“The excellent and very courageous Don Bernardino de Lugo y Navarra, of the Order of Santiago, captain of infantry and admiral who, by his great nobility and rare and singular virtues, is regarded fondly by all who know him, and to whom he is owed many obligations. This gentleman embarked in the galleon Santa Margarita, in Havana, on the sixth of September 1622. At head of Los Martires, in the islands that they call Matacombe4, the ship was overcome by a storm that delivered more wind than it could handle. The galleon was unable to steer, so the anchor was set, and the sails furled, but the bad weather continued, and the ship went crossways, broke to pieces, and many people drowned. But, as God our Lord kept this gentleman for greater things, he was saved by holding on to a plank in the water for an entire day, while carrying in his arms a ship’s boy, whom he saved from drowning.”5

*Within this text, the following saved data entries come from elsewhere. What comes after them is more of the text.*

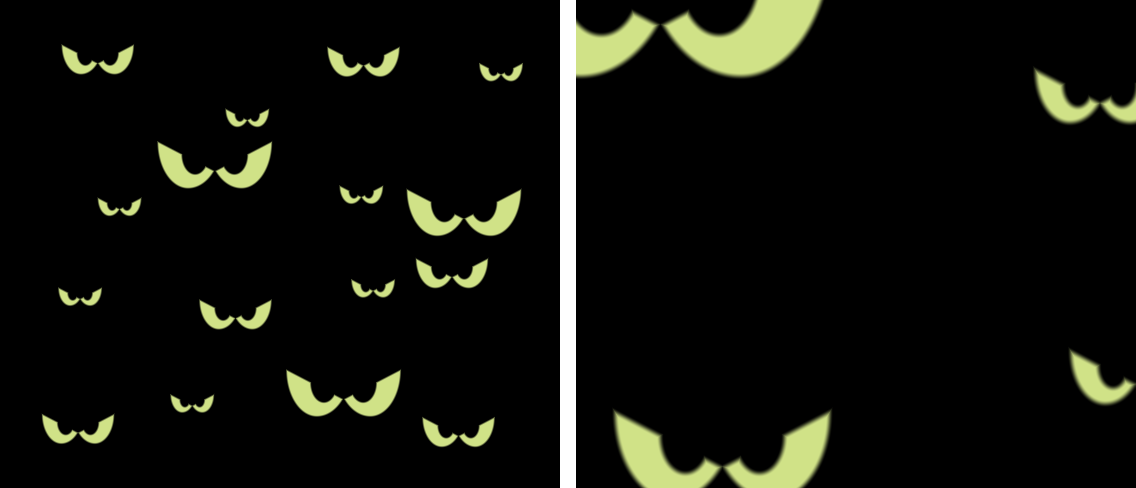
Left: the whole. Right: its middle third, enlarged.
Reproduce this pattern procedurally as a Shadertoy shader.

```glsl
// Pairs of glowering pale green eyes scattered over black darkness.
// Each cell of an inset grid holds one jittered pair in one of three sizes;
// an eye is an ellipse bowl cut by a slanted brow and a smaller pupil ellipse.

const vec3 NIGHT = vec3(0.0);
const vec3 GLOW = vec3(0.815, 0.885, 0.53);

// Layout, in canvas widths
const float GRID = 4.0;                     // cells per side
const vec2 INSET = vec2(0.055, 0.050);      // empty border around the grid
const float CELL_PADDING = 0.004;
const float EDGE_SOFTNESS = 0.0022;         // half width of the soft edge

// Half widths of the pairs, and how many of each size
const float LARGE = 0.1016;
const float MEDIUM = 0.0638;
const float SMALL = 0.0382;
const float LARGE_COUNT = 3.0;
const float MEDIUM_COUNT = 6.0;

// Eye shape, in half widths of a pair; the outer tip lies at (1, 0)
const float EYE_HEIGHT = 0.81;
const float BOWL_X = 0.47;
const float BOWL_OUTER_RADIUS = 0.53;
const float BOWL_INNER_RADIUS = 0.58;
const float BROW_SLOPE = 0.52;
const vec2 PUPIL_CENTER = vec2(0.345, -0.22);
const vec2 PUPIL_RADII = vec2(0.235, 0.35);

vec2 hash2(vec2 p) {
    vec2 q = vec2(dot(p, vec2(127.1, 311.7)), dot(p, vec2(269.5, 183.3)));
    return fract(sin(q + 4.7) * 43758.55);
}

// Approximate signed distance to an ellipse
float ellipseDistance(vec2 p, vec2 radii) {
    float k = length(p / radii);
    float slope = length(p / (radii * radii));
    return k * (k - 1.0) / max(slope, 1e-4);
}

// Signed distance to a mirrored pair of eyes
float eyePairDistance(vec2 p) {
    p.x = abs(p.x);
    float bowlRadius = p.x < BOWL_X ? BOWL_INNER_RADIUS : BOWL_OUTER_RADIUS;
    float bowl = ellipseDistance(p - vec2(BOWL_X, 0.0), vec2(bowlRadius, EYE_HEIGHT));
    float brow = dot(p - vec2(1.0, 0.0), normalize(vec2(-BROW_SLOPE, 1.0)));
    float pupil = ellipseDistance(p - PUPIL_CENTER, PUPIL_RADII);
    return max(max(bowl, brow), -pupil);
}

// Shuffles the cells so that every size gets its exact count
float pairSize(vec2 cell) {
    float rank = mod(7.0 * (cell.x + GRID * cell.y) + 3.0, GRID * GRID);
    if (rank < LARGE_COUNT) return LARGE;
    return rank < LARGE_COUNT + MEDIUM_COUNT ? MEDIUM : SMALL;
}

void mainImage(out vec4 fragColor, in vec2 fragCoord) {
    vec2 uv = fragCoord / iResolution.x;
    vec2 canvas = vec2(1.0, iResolution.y / iResolution.x);

    // Nearest grid cell
    vec2 cellSize = (canvas - 2.0 * INSET) / GRID;
    vec2 cell = clamp(floor((uv - INSET) / cellSize), 0.0, GRID - 1.0);
    vec2 local = uv - INSET - (cell + 0.5) * cellSize;

    // Jitter the pair as far as its cell allows
    float size = pairSize(cell);
    vec2 extent = size * vec2(1.0, 0.5 * EYE_HEIGHT);
    vec2 room = max(0.5 * cellSize - extent - CELL_PADDING, 0.0);
    local -= room * (2.0 * hash2(cell) - 1.0);

    // Draw the pair, centred on its own height
    vec2 p = local / size - vec2(0.0, 0.5 * EYE_HEIGHT);
    float d = eyePairDistance(p) * size;
    float softness = max(EDGE_SOFTNESS, 0.7 / iResolution.x);
    float glow = 1.0 - smoothstep(-softness, softness, d);
    fragColor = vec4(mix(NIGHT, GLOW, glow), 1.0);
}
```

Before returning to Havana with his rescuers, de Lugo marked the site of the shipwreck with a buoy so that salvagers would be able to find it.

In 1624, off Jamaica, de Lugo led a squadron of galleons against seven English corsairs and recaptured a prize ship they had taken.6 Eventually, the hazards of the sea caught up with him: while returning to Spain from Mexico in 1626, he drowned in a shipwreck near Bermuda.7

An epic poem was written about the 1626 tragedy, a portion of which is dedicated to the death of Bernardino de Lugo:

Traverse the salty waters,
lie down Christian Mars,

When three strong cannons
echo resonantly from a galleon, but they were
the funeral offerings
for that great don Bernardino
de Lugo, that they make for him in San Juan,
which came to be his parish
For the one that made so many voyages
serving his king,
and already they serve him from jasper
the roe of the North Sea,
where its nymphs, they sing.8

1Famililia: Francisco Navarro y Lugo/Elvira Navarro y Lugo (F4710). https://castilla.maxerco.es/familychart.php?personID=I10870&tree=fernandodecastilla accessed: 10-21-20
2Lugo, Bernardino de, AHN, OM-EXPEDIENTILLOS,N.491.
3Bienes de difuntos - Bernardino de Lugo, AGI,CONTRATACION,371A,N.11
4Los Martires and Matacombe (Matecumbe) were the names for the Florida Keys in the Spanish colonial era.
5Baptista Arellano, Juan Salvador (1628). Antiguedades y excelencias de la villa de Carmona, y compendio de historias. Simon Fajardo, Sevilla, f77R-77V.
6Fernández Duro, Cesar (1877). La Mar Descrita por los Mareados. Aribau & Co., Madrid, p.294
7Bienes de difuntos: Bernardino de Lugo, AGI, CONTRATACION,371A,N.11.
8Fernández Duro, op.cit. p.209